If everyone is happy with the work you are doing then you probably aren't leading much of anything. Leadership is about change and relentlessly seeking a better way. Somebody, somewhere will not be excited about change and a better way. Make sure you take inventory of those who mind and those who matter.
“You have brains in your head.
You have feet in your shoes
You can steer yourself
any direction you choose.”
Do not be afraid to abandon an initiative that isn't working. Leaders often ignore signs that an initiative or project should change direction. Leaders can and should admit when a project has failed or an idea hasn't panned out. This type of transparency builds trust within an organization.
“Unless someone like you cares a whole awful lot, nothing is going to get better. It's not.”
Everyone has a responsibility to lead. You are the only one that brings your combination of skills to the table. Nothing will get better without your leadership and today is the only day you are guaranteed.
There were many more quotes that I could choose.
So next time you are reading a Dr. Seuss Book
Make sure not to snooze.

Saturday, March 3, 2012

To allocate or not allocate

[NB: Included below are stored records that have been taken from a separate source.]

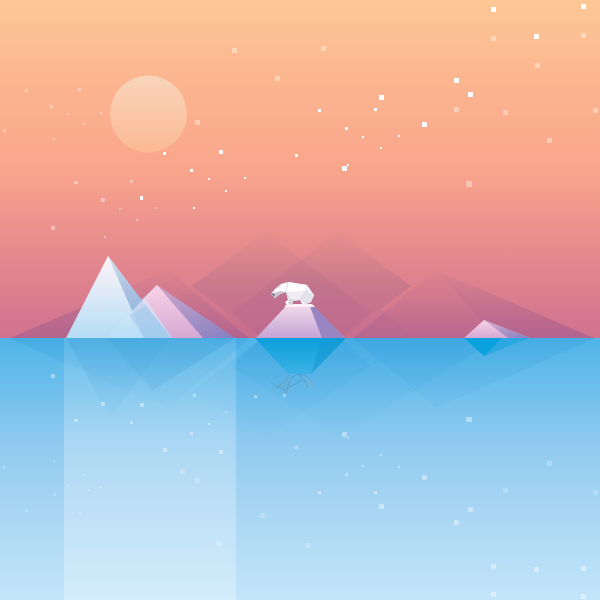
<!DOCTYPE html>
<html lang="en">
<head>
<meta charset="utf-8">
<title>Polar bear at sunset</title>
<style>
:root{--sky-top:#fdc795;--sky-mid:#f9a58c;--sky-low:#d0718f;--sea-top:#4fb4e8;--sea-mid:#a3d3f2;--sea-low:#c3e5f9;--mauve:#a9648c;--snow:#fff;--deep:#0aa2de}
html,body{margin:0;padding:0;overflow:hidden}
.scene{display:block;width:600px;height:600px}
.snow{fill:var(--snow)}
</style>
</head>
<body>
<svg class="scene" viewBox="0 0 600 600" role="img" aria-label="A polar bear on a small iceberg under a sunset sky">
<defs>
<linearGradient id="sky" x1="0" y1="0" x2="0" y2="1">
<stop offset="0" stop-color="var(--sky-top)"/><stop offset=".26" stop-color="#fbb48f"/><stop offset=".5" stop-color="var(--sky-mid)"/><stop offset=".68" stop-color="#ea918d"/><stop offset="1" stop-color="var(--sky-low)"/>
</linearGradient>
<linearGradient id="sea" x1="0" y1="0" x2="0" y2="1">
<stop offset="0" stop-color="var(--sea-top)"/><stop offset=".4" stop-color="#8fcaf0"/><stop offset=".6" stop-color="var(--sea-mid)"/><stop offset="1" stop-color="var(--sea-low)"/>
</linearGradient>
<linearGradient id="sun" x1="0" y1="0" x2="0" y2="1">
<stop offset="0" stop-color="#f9d5bb"/><stop offset="1" stop-color="#fbb993"/>
</linearGradient>
<linearGradient id="haze" gradientUnits="userSpaceOnUse" x1="0" y1="232" x2="0" y2="338">
<stop offset="0" stop-color="#c9838c" stop-opacity=".1"/><stop offset=".5" stop-color="#b8708c" stop-opacity=".5"/><stop offset="1" stop-color="#b8658c" stop-opacity=".45"/>
</linearGradient>
<linearGradient id="haze-side" gradientUnits="userSpaceOnUse" x1="0" y1="270" x2="0" y2="338">
<stop offset="0" stop-color="#b8708c" stop-opacity=".1"/><stop offset="1" stop-color="#a45c8e" stop-opacity=".75"/>
</linearGradient>
<linearGradient id="ice-light" x1="0" y1="0" x2="0" y2="1">
<stop offset="0" stop-color="#fdf3f6"/><stop offset=".5" stop-color="#dbe9f7"/><stop offset="1" stop-color="#b4dcf5"/>
</linearGradient>
<linearGradient id="ice-shade" x1="0" y1="0" x2=".3" y2="1">
<stop offset="0" stop-color="#d3e1f1"/><stop offset=".5" stop-color="#a9bfe0"/><stop offset="1" stop-color="#84b4e0"/>
</linearGradient>
<linearGradient id="ice-pink" x1="0" y1="0" x2="0" y2="1">
<stop offset="0" stop-color="#fad3e6"/><stop offset="1" stop-color="#d5a8d4"/>
</linearGradient>
<linearGradient id="ice-violet" x1="0" y1="0" x2="1" y2="1">
<stop offset="0" stop-color="#dcaecb"/><stop offset="1" stop-color="#847fc2"/>
</linearGradient>
<linearGradient id="ice-front" x1="0" y1="0" x2="0" y2="1">
<stop offset="0" stop-color="#f3e6f4"/><stop offset="1" stop-color="#b9e3f8"/>
</linearGradient>
<linearGradient id="floe" x1="0" y1="0" x2="0" y2="1">
<stop offset="0" stop-color="#f5dcec"/><stop offset="1" stop-color="#c3a3d4"/>
</linearGradient>
<linearGradient id="mirror-far" gradientUnits="userSpaceOnUse" x1="0" y1="338" x2="0" y2="440">
<stop offset="0" stop-color="#2f9fdc" stop-opacity=".34"/><stop offset="1" stop-color="#6ab8ea" stop-opacity=".04"/>
</linearGradient>
<linearGradient id="mirror-near" gradientUnits="userSpaceOnUse" x1="0" y1="338" x2="0" y2="418">
<stop offset="0" stop-color="#2c9ddb" stop-opacity=".55"/><stop offset="1" stop-color="#55aee4" stop-opacity=".12"/>
</linearGradient>
<linearGradient id="floe-mirror" x1="0" y1="0" x2="0" y2="1">
<stop offset="0" stop-color="#0a9fdc"/><stop offset="1" stop-color="#3db2e6"/>
</linearGradient>
<linearGradient id="beam" x1="0" y1="0" x2="0" y2="1">
<stop offset="0" stop-color="#fff" stop-opacity=".12"/><stop offset=".4" stop-color="#fff" stop-opacity=".24"/><stop offset="1" stop-color="#fff" stop-opacity=".28"/>
</linearGradient>
</defs>

<rect id="sky-field" width="600" height="339" fill="url(#sky)"/>
<circle id="sun-disc" cx="148.500" cy="114" r="38.500" fill="url(#sun)"/>

<g id="snow-bright" class="snow">
<rect x="491" y="7" width="5" height="5"/><rect x="581" y="4" width="5" height="5"/><rect x="534" y="34" width="5" height="5"/><rect x="454" y="78" width="5" height="5"/><rect x="468" y="92" width="5" height="5"/><rect x="379" y="95" width="5" height="5"/><rect x="422" y="122" width="5" height="5"/><rect x="342" y="166" width="5" height="5"/><rect x="347" y="164" width="2" height="2"/><rect x="374" y="108" width="3" height="3"/><rect x="318" y="109" width="3" height="3"/><rect x="345" y="127" width="3" height="3"/><rect x="362" y="136" width="2" height="2"/><rect x="398" y="135" width="2" height="2"/><rect x="380" y="147" width="2" height="2"/><rect x="295" y="154" width="3" height="3"/><rect x="219" y="150" width="4" height="4"/><rect x="163" y="152" width="3" height="3"/><rect x="190" y="169" width="3" height="3"/><rect x="208" y="178" width="2" height="2"/><rect x="225" y="190" width="2" height="2"/><rect x="244" y="177" width="2" height="2"/><rect x="140" y="196" width="3" height="4"/><rect x="193" y="207" width="2" height="2"/>
</g>
<g id="snow-soft" class="snow" opacity=".38">
<rect x="491" y="36" width="5" height="5"/><rect x="581" y="33" width="5" height="5"/><rect x="535" y="63" width="5" height="5"/><rect x="454" y="107" width="5" height="5"/><rect x="503" y="110" width="5" height="5"/><rect x="593" y="108" width="5" height="5"/><rect x="547" y="138" width="5" height="5"/><rect x="466" y="181" width="6" height="6"/><rect x="232" y="48" width="5" height="5"/><rect x="321" y="46" width="5" height="5"/><rect x="275" y="76" width="5" height="5"/><rect x="195" y="120" width="5" height="5"/><rect x="25" y="89" width="3" height="3"/><rect x="78" y="88" width="3" height="3"/><rect x="50" y="105" width="3" height="3"/><rect x="67" y="113" width="2" height="2"/><rect x="100" y="112" width="2" height="2"/><rect x="83" y="123" width="2" height="2"/><rect x="3" y="129" width="3" height="3"/><rect x="53" y="138" width="2" height="2"/><rect x="74" y="181" width="4" height="3"/><rect x="130" y="180" width="3" height="3"/><rect x="101" y="198" width="4" height="4"/><rect x="119" y="208" width="2" height="2"/><rect x="155" y="207" width="2" height="2"/><rect x="136" y="219" width="2" height="2"/><rect x="51" y="226" width="4" height="4"/><rect x="104" y="236" width="2" height="2"/>
</g>

<g id="far-mountains">
<polygon points="8,339 168,270 250,339" fill="url(#haze-side)" opacity=".75"/>
<polygon points="265,232 192,286 262,339 340,339 371,312" fill="url(#haze)"/>
<polygon points="338,232 411,286 341,339 262,339 232,312" fill="url(#haze)"/>
<polygon points="192,286 262,339 160,339 150,318" fill="url(#haze-side)" opacity=".3"/>
<polygon points="352,339 436,270 596,339" fill="url(#haze-side)" opacity=".65"/>
<polygon points="436,270 596,339 498,339" fill="url(#haze-side)" opacity=".5"/>
<polygon points="8,339 100,300 78,339" fill="var(--mauve)" opacity=".3"/>
<polygon points="341,339 382,309 412,339" fill="var(--mauve)" opacity=".22"/>
</g>

<rect id="sea-field" y="338" width="600" height="262" fill="url(#sea)"/>
<g id="far-mirror" fill="url(#mirror-far)">
<polygon points="8,338 168,408 250,338"/>
<polygon points="192,391 262,338 340,338 371,366 265,438"/>
<polygon points="411,391 341,338 262,338 232,366 338,438"/>
<polygon points="352,338 436,408 596,338"/>
<polygon points="341,338 498,338 412,393"/>
</g>
<g id="ice-mirror" fill="url(#mirror-near)">
<polygon points="66,338 170,338 110,418"/>
<polygon points="106,338 235,338 152,391"/>
<polygon points="106,338 172,338 146,380" opacity=".5"/>
<polygon points="172,338 235,338 152,391 146,380" opacity=".7"/>
</g>
<rect id="light-beam" x="64" y="338" width="172" height="262" fill="url(#beam)"/>

<g id="twin-peaks">
<polygon points="157,285 235,338 170,338 130,310" fill="url(#ice-violet)"/>
<polygon points="157,285 203,338 108,338" fill="url(#ice-pink)"/>
<polygon points="108,256 170,338 66,338" fill="url(#ice-light)"/>
<polygon points="108,256 171,338 144,338" fill="url(#ice-shade)"/>
<polygon points="157,285 106,338 172,338 146,299" fill="url(#ice-front)" opacity=".68"/>
<polygon points="146,306 171,338 144,338 129,315" fill="#9cc4ea" opacity=".45"/>
</g>

<g id="small-floe">
<polygon points="484,320 530,338 464,338" fill="url(#ice-pink)"/>
<polygon points="484,320 530,338 508,338" fill="url(#ice-violet)"/>
<polygon points="464,338 530,338 484,356" fill="#2ba8e2"/>
<polygon points="464,338 502,338 484,356" fill="var(--deep)"/>
</g>

<g id="bear-floe">
<polygon points="288,304 311,304 345,338 256,338" fill="url(#floe)"/>
<polygon points="309,304 312,304 345,338 322,338" fill="#9a85c3"/>
<polygon points="287,304 312,304 315,307 284,307" fill="#fbeff5"/>
<polygon points="255,338 346,338 311,374 288,374" fill="url(#floe-mirror)"/>
<polygon points="322,338 346,338 311,374" fill="#1697d3" opacity=".55"/>
</g>

<g id="bear-mirror" opacity=".6">
<polygon points="271,382 277,387 285,380 288,374 291,388 286,393 283,389" fill="#69afd6"/>
<path d="M271 382l6 5 8-6 4-6M277 387l6 2 3 4 4-13M290 379l8-5 8 2 6 6-4 6-4-9-14 8M298 374l4 4" fill="none" stroke="#568fb5"/>
<polygon points="304,376 314,383 309,389 306,383" fill="#78b5da"/>
</g>

<g id="polar-bear">
<polygon points="281,284 288,282 307,285 314,295 311,302 306,304 302,304 300,300 293,301 292,305 287,305 285,302 288,300 286,292 280,294 275,298 271,294 275,289" fill="#fbfbfd"/>
<polygon points="286,292 300,300 293,301 292,305 288,304 289,299" fill="#d6d5de"/>
<polygon points="300,300 307,290 314,295 311,302 306,304 303,303" fill="#e4e2ea"/>
<polygon points="286,292 307,290 300,300 290,299" fill="#efedf3"/>
<polygon points="271,294 280,291 286,292 280,294 275,298" fill="#c8c6d2"/>
<polygon points="288,282 307,285 307,290 286,292" fill="#fff"/>
<polygon points="271,293 275,294 274,297" fill="#77738a"/>
<path d="M288 282l-2 10 3 7M307 285v5l-7 10M279 288l2-4" fill="none" stroke="#c9c6d3" stroke-width=".6"/>
</g>

<g id="snow-mirror" class="snow" opacity=".4">
<rect x="342" y="432" width="5" height="5"/><rect x="347" y="437" width="2" height="2"/><rect x="466" y="417" width="6" height="5"/><rect x="295" y="446" width="3" height="3"/><rect x="219" y="450" width="4" height="4"/><rect x="163" y="448" width="4" height="4"/><rect x="380" y="454" width="2" height="2"/><rect x="362" y="465" width="2" height="2"/><rect x="398" y="466" width="2" height="2"/><rect x="345" y="473" width="3" height="3"/><rect x="422" y="475" width="5" height="5"/><rect x="318" y="491" width="3" height="3"/><rect x="374" y="491" width="3" height="3"/><rect x="379" y="504" width="5" height="5"/><rect x="468" y="507" width="5" height="5"/><rect x="454" y="520" width="5" height="5"/><rect x="491" y="564" width="5" height="5"/><rect x="534" y="567" width="5" height="5"/><rect x="491" y="592" width="5" height="5"/><rect x="581" y="594" width="5" height="5"/><rect x="581" y="566" width="5" height="5"/><rect x="51" y="374" width="4" height="4"/><rect x="140" y="403" width="4" height="4"/><rect x="193" y="394" width="3" height="3"/><rect x="101" y="402" width="4" height="4"/><rect x="130" y="421" width="3" height="3"/><rect x="74" y="419" width="4" height="3"/><rect x="208" y="423" width="2" height="2"/><rect x="190" y="432" width="3" height="3"/><rect x="225" y="411" width="2" height="2"/><rect x="254" y="395" width="3" height="3"/><rect x="283" y="394" width="3" height="3"/>
</g>
<g id="snow-mirror-faint" class="snow" opacity=".22">
<rect x="547" y="461" width="5" height="5"/><rect x="503" y="488" width="5" height="5"/><rect x="593" y="490" width="5" height="5"/><rect x="195" y="478" width="5" height="5"/><rect x="180" y="469" width="5" height="5"/><rect x="260" y="513" width="5" height="5"/><rect x="216" y="541" width="5" height="5"/><rect x="306" y="543" width="5" height="5"/><rect x="53" y="460" width="2" height="2"/><rect x="3" y="466" width="3" height="3"/><rect x="83" y="474" width="2" height="2"/><rect x="67" y="485" width="2" height="2"/><rect x="100" y="486" width="2" height="2"/><rect x="88" y="489" width="2" height="2"/><rect x="25" y="509" width="3" height="3"/><rect x="53" y="493" width="3" height="3"/><rect x="78" y="511" width="3" height="3"/>
</g>
</svg>
</body>
</html>
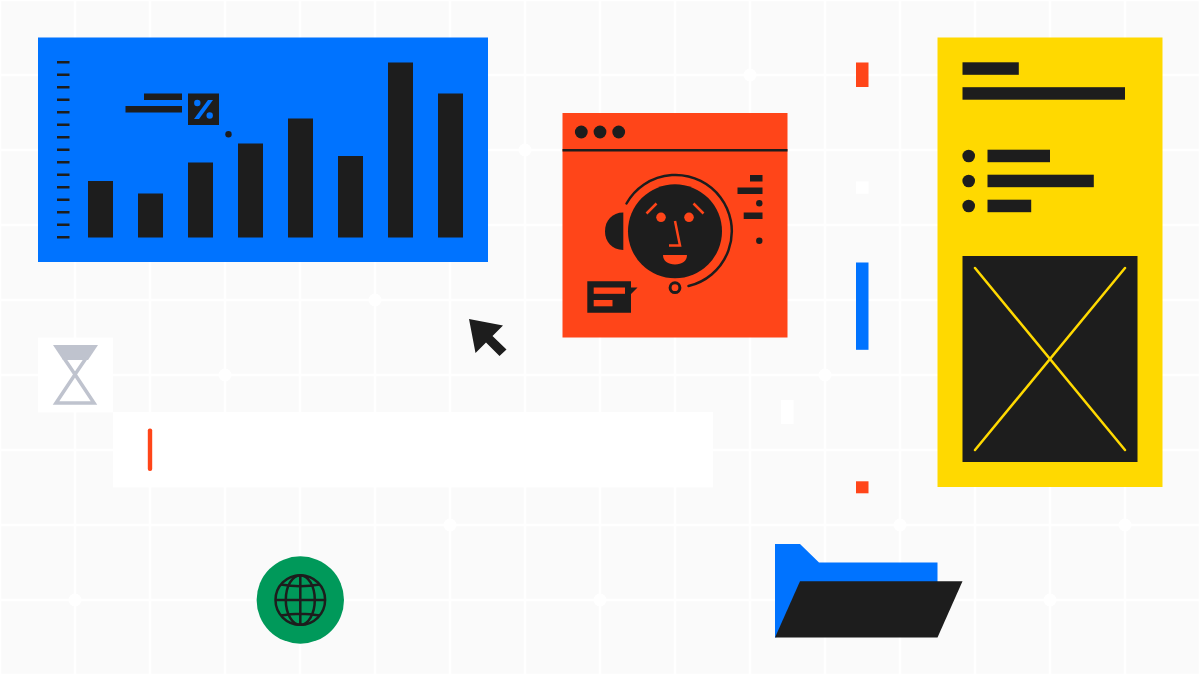
<!DOCTYPE html>
<html lang="en">
<head>
<meta charset="utf-8">
<title>Digital workspace illustration</title>
<style>
:root {
  --paper: #fafafa;
  --white: #ffffff;
  --ink: #1d1d1d;
  --blue: #0073ff;
  --orange: #ff4519;
  --yellow: #ffd900;
  --green: #00995a;
  --grey: #bfc3ce;
}
* { box-sizing: border-box; margin: 0; }
html, body { width: 1200px; height: 675px; overflow: hidden; background: var(--paper); }
.scene { display: block; width: 1200px; height: 675px; }
.ink { fill: var(--ink); }
.blue { fill: var(--blue); }
.orange { fill: var(--orange); }
.yellow { fill: var(--yellow); }
.green { fill: var(--green); }
.grey { fill: var(--grey); }
.white { fill: var(--white); }
.paper { fill: var(--paper); }
.line { fill: none; stroke: var(--ink); stroke-width: 2.5; }
.grid-line { fill: none; stroke: var(--white); stroke-width: 2.5; }
.face-line { fill: none; stroke: var(--orange); stroke-width: 2.5; }
.cross { fill: none; stroke: var(--yellow); stroke-width: 2.5; stroke-linecap: round; }
.glass { fill: none; stroke: var(--grey); stroke-width: 3.5; }
</style>
</head>
<body>
<svg class="scene" viewBox="0 0 1200 675" role="img" aria-label="Interface elements on a grid: bar chart, support window, document, search field, hourglass, globe and folder">
  <defs>
    <pattern id="grid" width="75" height="75" patternUnits="userSpaceOnUse">
      <path class="grid-line" d="M0 0H75M0 75H75M0 0V75M75 0V75"/>
    </pattern>
    <circle id="node" class="white" r="6.5"/>
    <rect id="tick" class="ink" width="12.5" height="2.5"/>
    <circle id="bullet" class="ink" r="6.3"/>
  </defs>

  <rect class="paper" width="1200" height="675"/>
  <rect width="1200" height="675" fill="url(#grid)"/>
  <g id="grid-nodes">
    <use href="#node" x="750" y="75"/>
    <use href="#node" x="525" y="150"/>
    <use href="#node" x="375" y="300"/>
    <use href="#node" x="225" y="375"/>
    <use href="#node" x="825" y="375"/>
    <use href="#node" x="450" y="525"/>
    <use href="#node" x="900" y="525"/>
    <use href="#node" x="1125" y="525"/>
    <use href="#node" x="75" y="600"/>
    <use href="#node" x="600" y="600"/>
    <use href="#node" x="1050" y="600"/>
  </g>

  <g id="bar-chart">
    <rect class="blue" x="38" y="37.5" width="450" height="224.5"/>
    <g id="scale">
      <use href="#tick" x="57" y="61"/>
      <use href="#tick" x="57" y="73.5"/>
      <use href="#tick" x="57" y="86"/>
      <use href="#tick" x="57" y="98.5"/>
      <use href="#tick" x="57" y="111"/>
      <use href="#tick" x="57" y="123.5"/>
      <use href="#tick" x="57" y="136"/>
      <use href="#tick" x="57" y="148.5"/>
      <use href="#tick" x="57" y="161"/>
      <use href="#tick" x="57" y="173.5"/>
      <use href="#tick" x="57" y="186"/>
      <use href="#tick" x="57" y="198.5"/>
      <use href="#tick" x="57" y="211"/>
      <use href="#tick" x="57" y="223.5"/>
      <use href="#tick" x="57" y="236"/>
    </g>
    <g id="bars" class="ink">
      <rect x="88" y="181" width="25" height="56.5"/>
      <rect x="138" y="193.5" width="25" height="44"/>
      <rect x="188" y="162.5" width="25" height="75"/>
      <rect x="238" y="143.5" width="25" height="94"/>
      <rect x="288" y="118.5" width="25" height="119"/>
      <rect x="338" y="156" width="25" height="81.5"/>
      <rect x="388" y="62.5" width="25" height="175"/>
      <rect x="438" y="93.5" width="25" height="144"/>
    </g>
    <g id="percent-label">
      <rect class="ink" x="144" y="93.5" width="38" height="6.5"/>
      <rect class="ink" x="125.5" y="106" width="56.5" height="6.5"/>
      <rect class="ink" x="188" y="93.5" width="31" height="31.5"/>
      <polygon class="blue" points="208,100 213,100 199,119 194,119"/>
      <circle class="blue" cx="197.3" cy="103" r="3.2"/>
      <circle class="blue" cx="209.7" cy="115.5" r="3.2"/>
      <circle class="ink" cx="228.5" cy="134.3" r="3.2"/>
    </g>
  </g>

  <g id="support-window">
    <rect class="orange" x="562.5" y="113" width="225" height="224.5"/>
    <circle class="ink" cx="581.3" cy="132" r="6.4"/>
    <circle class="ink" cx="600" cy="132" r="6.4"/>
    <circle class="ink" cx="618.7" cy="132" r="6.4"/>
    <rect class="ink" x="562.5" y="149" width="225" height="2.5"/>
    <g id="agent">
      <circle class="ink" cx="675" cy="231.3" r="47"/>
      <path class="line" stroke-width="3" stroke-linecap="round" d="M626.5 203.5A56.3 56.3 0 1 1 688.5 286"/>
      <path class="ink" d="M623.3 212.5V250C612 250 605 242 605 231.3S612 212.5 623.3 212.5Z"/>
      <circle class="line" cx="675" cy="287.7" r="4.9" style="stroke-width:3"/>
      <path class="face-line" d="M646.5 213.5L656.5 203.5M693.5 203.5L703.5 213.5M675 221L680 245.5H669"/>
      <circle class="orange" cx="661" cy="217.3" r="4.8"/>
      <circle class="orange" cx="689" cy="217.3" r="4.8"/>
      <path class="orange" d="M663 255H687C687 261 682 264.5 675 264.5S663 261 663 255Z"/>
    </g>
    <g id="status-list" class="ink">
      <rect x="750" y="175" width="12.5" height="6.5"/>
      <rect x="737.5" y="187.5" width="25" height="6.5"/>
      <circle cx="759.3" cy="203.3" r="3.2"/>
      <rect x="743.7" y="212.5" width="18.8" height="6.5"/>
      <circle cx="759.3" cy="240.7" r="3.2"/>
    </g>
    <g id="chat-bubble">
      <polygon class="ink" points="587.3,281.3 631,281.3 631,287.5 637.5,287.5 631,294 631,312.7 587.3,312.7"/>
      <rect class="orange" x="593.7" y="287.5" width="31.3" height="6.3"/>
      <rect class="orange" x="593.7" y="300" width="18.8" height="6.3"/>
    </g>
  </g>

  <g id="markers">
    <rect class="orange" x="856" y="62.5" width="12.5" height="24.5"/>
    <rect class="white" x="856" y="181.3" width="12.5" height="12.5"/>
    <rect class="blue" x="856" y="262.5" width="12.5" height="87.3"/>
    <rect class="white" x="781" y="400" width="12.5" height="24"/>
    <rect class="orange" x="856" y="481.3" width="12.5" height="12"/>
  </g>

  <g id="document">
    <rect class="yellow" x="937.5" y="37.5" width="225" height="449.5"/>
    <g id="text-bars" class="ink">
      <rect x="962.5" y="62.3" width="56.3" height="12.5"/>
      <rect x="962.5" y="87.2" width="162.5" height="12.5"/>
      <rect x="987.5" y="149.7" width="62.5" height="12.5"/>
      <rect x="987.5" y="174.7" width="106.3" height="12.5"/>
      <rect x="987.5" y="199.7" width="43.7" height="12.5"/>
    </g>
    <use href="#bullet" x="968.7" y="156"/>
    <use href="#bullet" x="968.7" y="181"/>
    <use href="#bullet" x="968.7" y="206"/>
    <rect class="ink" x="962.5" y="256" width="175" height="206"/>
    <path class="cross" d="M975 268L1125 450M1125 268L975 450"/>
  </g>

  <polygon id="cursor" class="ink" points="469,319 503,325.5 492.5,336 506.5,349.5 499.5,356 486,342.5 475.5,353"/>

  <g id="hourglass">
    <rect class="white" x="38" y="337.5" width="75" height="75"/>
    <path class="grey" d="M53 345H98L88 360H63Z"/>
    <path class="glass" d="M63.5 357.5L75 374.5L86.5 357.5M75 374.5L56 403H94Z"/>
  </g>

  <g id="search-field">
    <rect class="white" x="113" y="412" width="600" height="75.3"/>
    <rect class="orange" x="147.8" y="428.5" width="4.4" height="42.5" rx="2"/>
  </g>

  <g id="globe">
    <circle class="green" cx="300.3" cy="600" r="43.7"/>
    <g class="line">
      <circle cx="300.3" cy="600" r="24.8"/>
      <ellipse cx="300.3" cy="600" rx="14.5" ry="24.8"/>
      <path d="M300.3 575V625M275.5 600H325.1M281 584.5Q300.3 588 319.6 584.5M281 615.5Q300.3 612 319.6 615.5"/>
    </g>
  </g>

  <g id="folder">
    <polygon class="blue" points="775,544 800,544 819,562.5 937.5,562.5 937.5,600 775,637.5"/>
    <polygon class="ink" points="800,581.3 962.5,581.3 937.5,637.5 775,637.5"/>
  </g>
</svg>
</body>
</html>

This week I needed to do some research for work. The internet is such a wonderful resource but it is also so immense. As I researched I came across so many different topics that I wanted to explore. I started delving in to some and then remembered my original goal for that day - to find research on a particular topic. So much learning, so little time. It reminded me to work smarter, not harder. Focus research times and allocate time slots. Being someone who loves to be spontaneous, I waver at the idea of allocating every minute of time and becoming too regimented - too controlling. A certain amount of order is essential. Remembering my original purpose, I went to the ScoopIt! topic I curate, Integrating Technology in the Classroom to collect one of the articles I knew I posted there. The time I had allocated to collating these resources reaped benefits. The mountain of information had some order. The resource I needed was quickly located. Life lesson - effective time allocation can free you up for many moments of spontaneity and dream chasing. Now just to implement it.